But would I recommend driving out of the tornado’s path to everyone? Absolutely not. Though I don’t have meteorological training, I am confident enough in my spotting abilities that I think I would be able to tell where the storm was going, and I’d be able to plot my own course based on that. Most people don’t make a hobby of studying severe weather. And, indeed, the path of a tornado is not the only thing one should account for while driving. Familiarity with the structure of a thunderstorm is very helpful, because otherwise one could drive into a barrage of windshield-busting hail or 80 mph straight-line winds. This is not “general knowledge” and I think it’s absurd to expect the average citizen to know all about supercell storms. “Tornado Alley” is, to be strictly correct, not just the Plains; it encompasses much of the Southeast and the Ohio Valley as well. Expecting the greater part of the Eastern U.S. population to know what storm spotters and storm chasers know is unreasonable.

I don’t know what the solution is to the mobile home fatality problem. Ideally, I’d like for the government to provide vouchers or significant tax write-offs for families that invest in a tornado shelter, but I seriously doubt that the voucher idea will come to pass in the current financial climate. The government couldn’t even run a $40 DTV voucher program without running out of money, let alone a $2000 one.

I do think that mobile home residents east of the Rockies should invest in a weather radio so that they can hear about nighttime events. These are cheap. However, I doubt that the deaths in Lone Grove yesterday were associated with a lack of awareness. The tornado did strike at night, but it was around 7:45, a time when most people are probably still awake. The shelter issue is the big one.

My recommendations are free and come with no guarantee of anything. I’m not even a professional structural engineer. I’m just an amateur who has studied severe weather and has had some personal experience with it. That said, the best advice I can offer mobile home residents who have no storm shelter is to pick a relatively sturdy public building in reasonable driving distance, such as a library, and make plans to head to it in bad weather. AVOID highway overpasses; it is a myth that they provide any safety at all, and indeed, people have died attempting to take “shelter” under them.

This does not address the issue of night events, when most such buildings would be closed. For that I can’t offer any solutions other than the old canard of “get out and head for a ditch.” That, however, might work. In the F5 tornado of May 3, 1999, some trailer residents survived a direct strike by getting inside a large culvert and blocking the entrance from debris. I still think it’s a risky gamble to take, but the odds must be better than they would be for staying inside a trailer.

I hope that someday the problem of low-income housing will be properly addressed.
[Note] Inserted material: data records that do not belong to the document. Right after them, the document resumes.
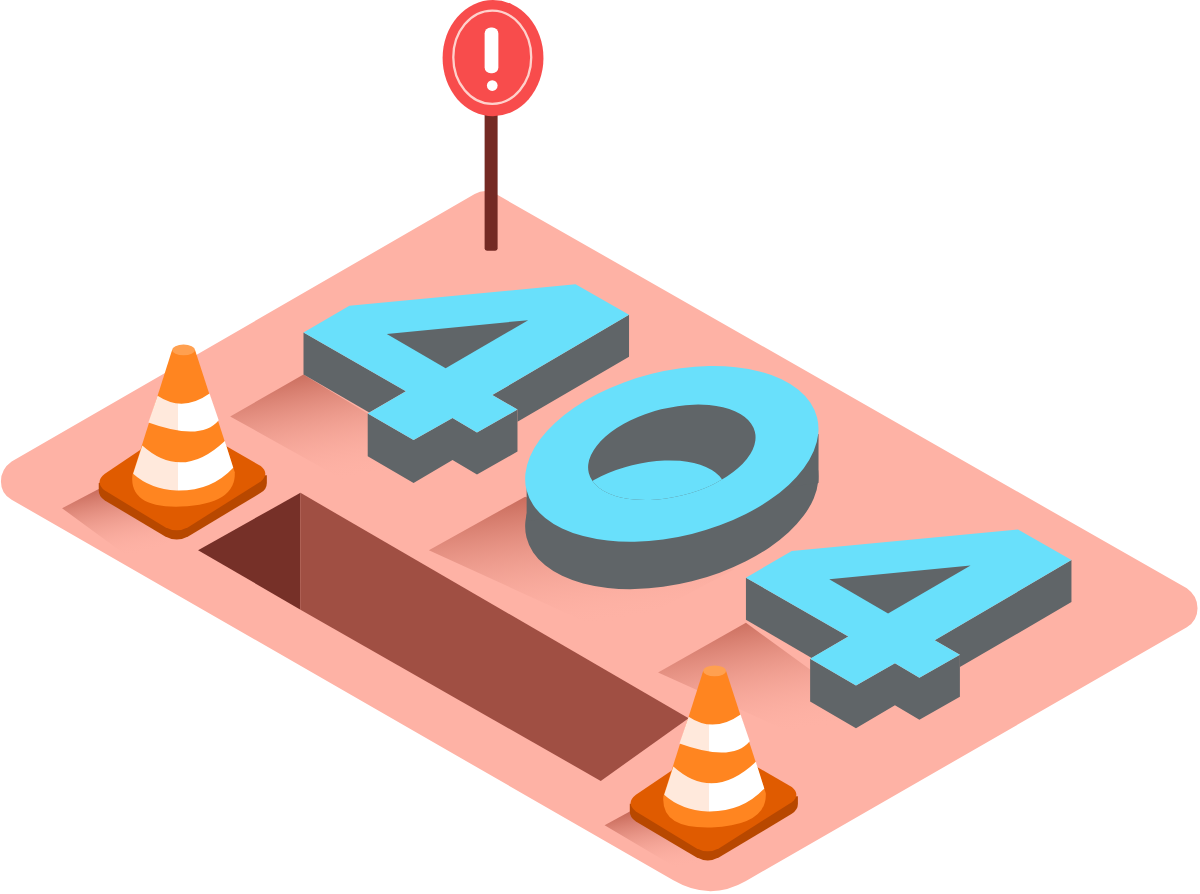
<!DOCTYPE html>
<html lang="en">
<head>
<meta charset="utf-8">
<title>Page not found</title>
<link rel="stylesheet" href="https://fonts.googleapis.com/css2?family=Inter:wght@400&display=swap">
<style>
  :root {
    --page: #ffffff;
    --ground: #feb2a5;
    --pit-wall: #763028;
    --pit-floor: #a04f43;
    --digit-top: #69e0fb;
    --digit-side: #606568;
    --sign-red: #f84c4c;
    --sign-ring: #ffd1cc;
    --pole: #742a24;
    --cone-orange: #ff8520;
    --cone-tip: #ffa050;
    --cone-base: #e05b00;
    --cone-base-edge: #b84800;
    --stripe-light: #ffe9dc;
    --stripe-white: #ffffff;
    --shadow: #a8402e;
  }
  html, body { margin: 0; padding: 0; overflow: hidden; background: var(--page); font-family: "Inter", sans-serif; }
  .stage { width: 1200px; height: 894px; display: block; }
</style>
</head>
<body>
<svg class="stage" viewBox="0 0 1568 1170" width="1200" height="894" role="img" aria-label="Error 404: page not found">
  <defs>
    <linearGradient id="stripe-fill" gradientUnits="userSpaceOnUse" x1="172" y1="0" x2="306" y2="0">
      <stop offset="0.45" stop-color="var(--stripe-light)"/>
      <stop offset="0.45" stop-color="var(--stripe-white)"/>
    </linearGradient>
    <linearGradient id="cast-shadow" x1="0" y1="0" x2="0.35" y2="1">
      <stop offset="0" stop-color="var(--shadow)" stop-opacity="0.75"/>
      <stop offset="1" stop-color="var(--ground)" stop-opacity="0"/>
    </linearGradient>
    <clipPath id="zero-hole-clip">
      <ellipse cx="878" cy="592" rx="112" ry="58" transform="rotate(-14 878 592)"/>
    </clipPath>

    <g id="digit-four">
      <polygon fill="var(--digit-side)" points="396,435 396,490 482,540 530,512"/>
      <polygon fill="var(--digit-side)" points="480,541 480,597 540,632 591,602 623,621 676,591 676,536 623,566 591,547 540,576"/>
      <polygon fill="var(--digit-side)" points="822,412 822,467 676,552 676,536 643,517"/>
      <polygon fill="var(--digit-top)" points="396,435 456,400 752,372 822,412 643,517 676,536 623,566 591,547 540,576 480,541 530,512"/>
      <polygon fill="var(--digit-side)" points="505,437 690,419 582,482"/>
    </g>

    <g id="traffic-cone">
      <path fill="var(--cone-base-edge)" d="M128,632 L128,642 Q128,650 136,655 L215,702 Q230,710 245,702 L340,645 Q348,640 348,632 L348,622 Z"/>
      <path fill="var(--cone-base)" d="M136,620 L222,562 L257,562 L340,610 Q352,620 340,630 L245,690 Q230,698 215,690 L136,642 Q122,631 136,620 Z"/>
      <path fill="var(--cone-orange)" d="M224,458 L172,622 Q168,665 235,663 Q308,660 306,618 L254,458 Z"/>
      <path fill="url(#stripe-fill)" d="M205,518 Q238,540 273,515 L285,550 Q262,578 193,553 Z"/>
      <path fill="url(#stripe-fill)" d="M185,583 Q237,630 293,577 L304,612 Q275,643 230,642 Q195,640 173,620 Z"/>
      <ellipse fill="var(--cone-tip)" cx="239" cy="458" rx="15" ry="7"/>
    </g>
  </defs>

  <g class="ground">
    <path fill="var(--ground)" d="M620,254 L14,604 Q0,614 0,630 Q0,646 14,654 L880,1152 Q928,1180 975,1153 L1552,821 Q1566,812 1566,796 Q1566,780 1552,770 L648,254 Q634,246 620,254 Z"/>
    <polygon fill="url(#cast-shadow)" points="396,490 300,545 470,640 560,590"/>
    <polygon fill="url(#cast-shadow)" points="686,650 560,720 800,830 960,745"/>
    <polygon fill="url(#cast-shadow)" points="975,815 860,880 1070,975 1140,935"/>
    <polygon fill="url(#cast-shadow)" points="128,640 80,665 175,735 235,700"/>
    <polygon fill="url(#cast-shadow)" points="823,1062 790,1080 900,1145 935,1125"/>
  </g>

  <g class="pit">
    <polygon fill="var(--pit-wall)" points="258,720 392,645 392,798"/>
    <polygon fill="var(--pit-floor)" points="392,645 900,940 785,1022 392,798"/>
  </g>

  <g class="warning-sign">
    <rect fill="var(--pole)" x="633" y="140" width="17" height="188" rx="3"/>
    <ellipse fill="var(--sign-red)" cx="644" cy="76" rx="66" ry="76"/>
    <ellipse fill="none" stroke="var(--sign-ring)" stroke-width="3" cx="643" cy="75" rx="51" ry="61"/>
    <rect fill="var(--stripe-white)" x="633" y="36" width="18" height="60" rx="8"/>
    <circle fill="var(--stripe-white)" cx="643" cy="112" r="7"/>
  </g>

  <g class="error-code">
    <use href="#digit-four"/>
    <g class="digit-zero">
      <ellipse fill="var(--digit-side)" cx="878" cy="656" rx="196" ry="108" transform="rotate(-14 878 656)"/>
      <polygon fill="var(--digit-side)" points="688,620 1070,568 1070,632 688,682"/>
      <ellipse fill="var(--digit-top)" cx="878" cy="594" rx="196" ry="108" transform="rotate(-14 878 594)"/>
      <g clip-path="url(#zero-hole-clip)">
        <rect fill="var(--digit-side)" x="740" y="500" width="280" height="190"/>
        <ellipse fill="var(--digit-top)" cx="840" cy="665" rx="112" ry="58" transform="rotate(-14 840 665)"/>
      </g>
    </g>
    <use href="#digit-four" transform="translate(579 321)"/>
  </g>

  <g class="cones">
    <use href="#traffic-cone"/>
    <use href="#traffic-cone" transform="translate(695 420)"/>
  </g>
</svg>
</body>
</html>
It’s disgusting to me that people should be expected to take chances on their lives by lying in a ditch—that this really is the best solution available to people who, for whatever reason, live in mobile homes. But until a real solution arrives, that seems to be how it is.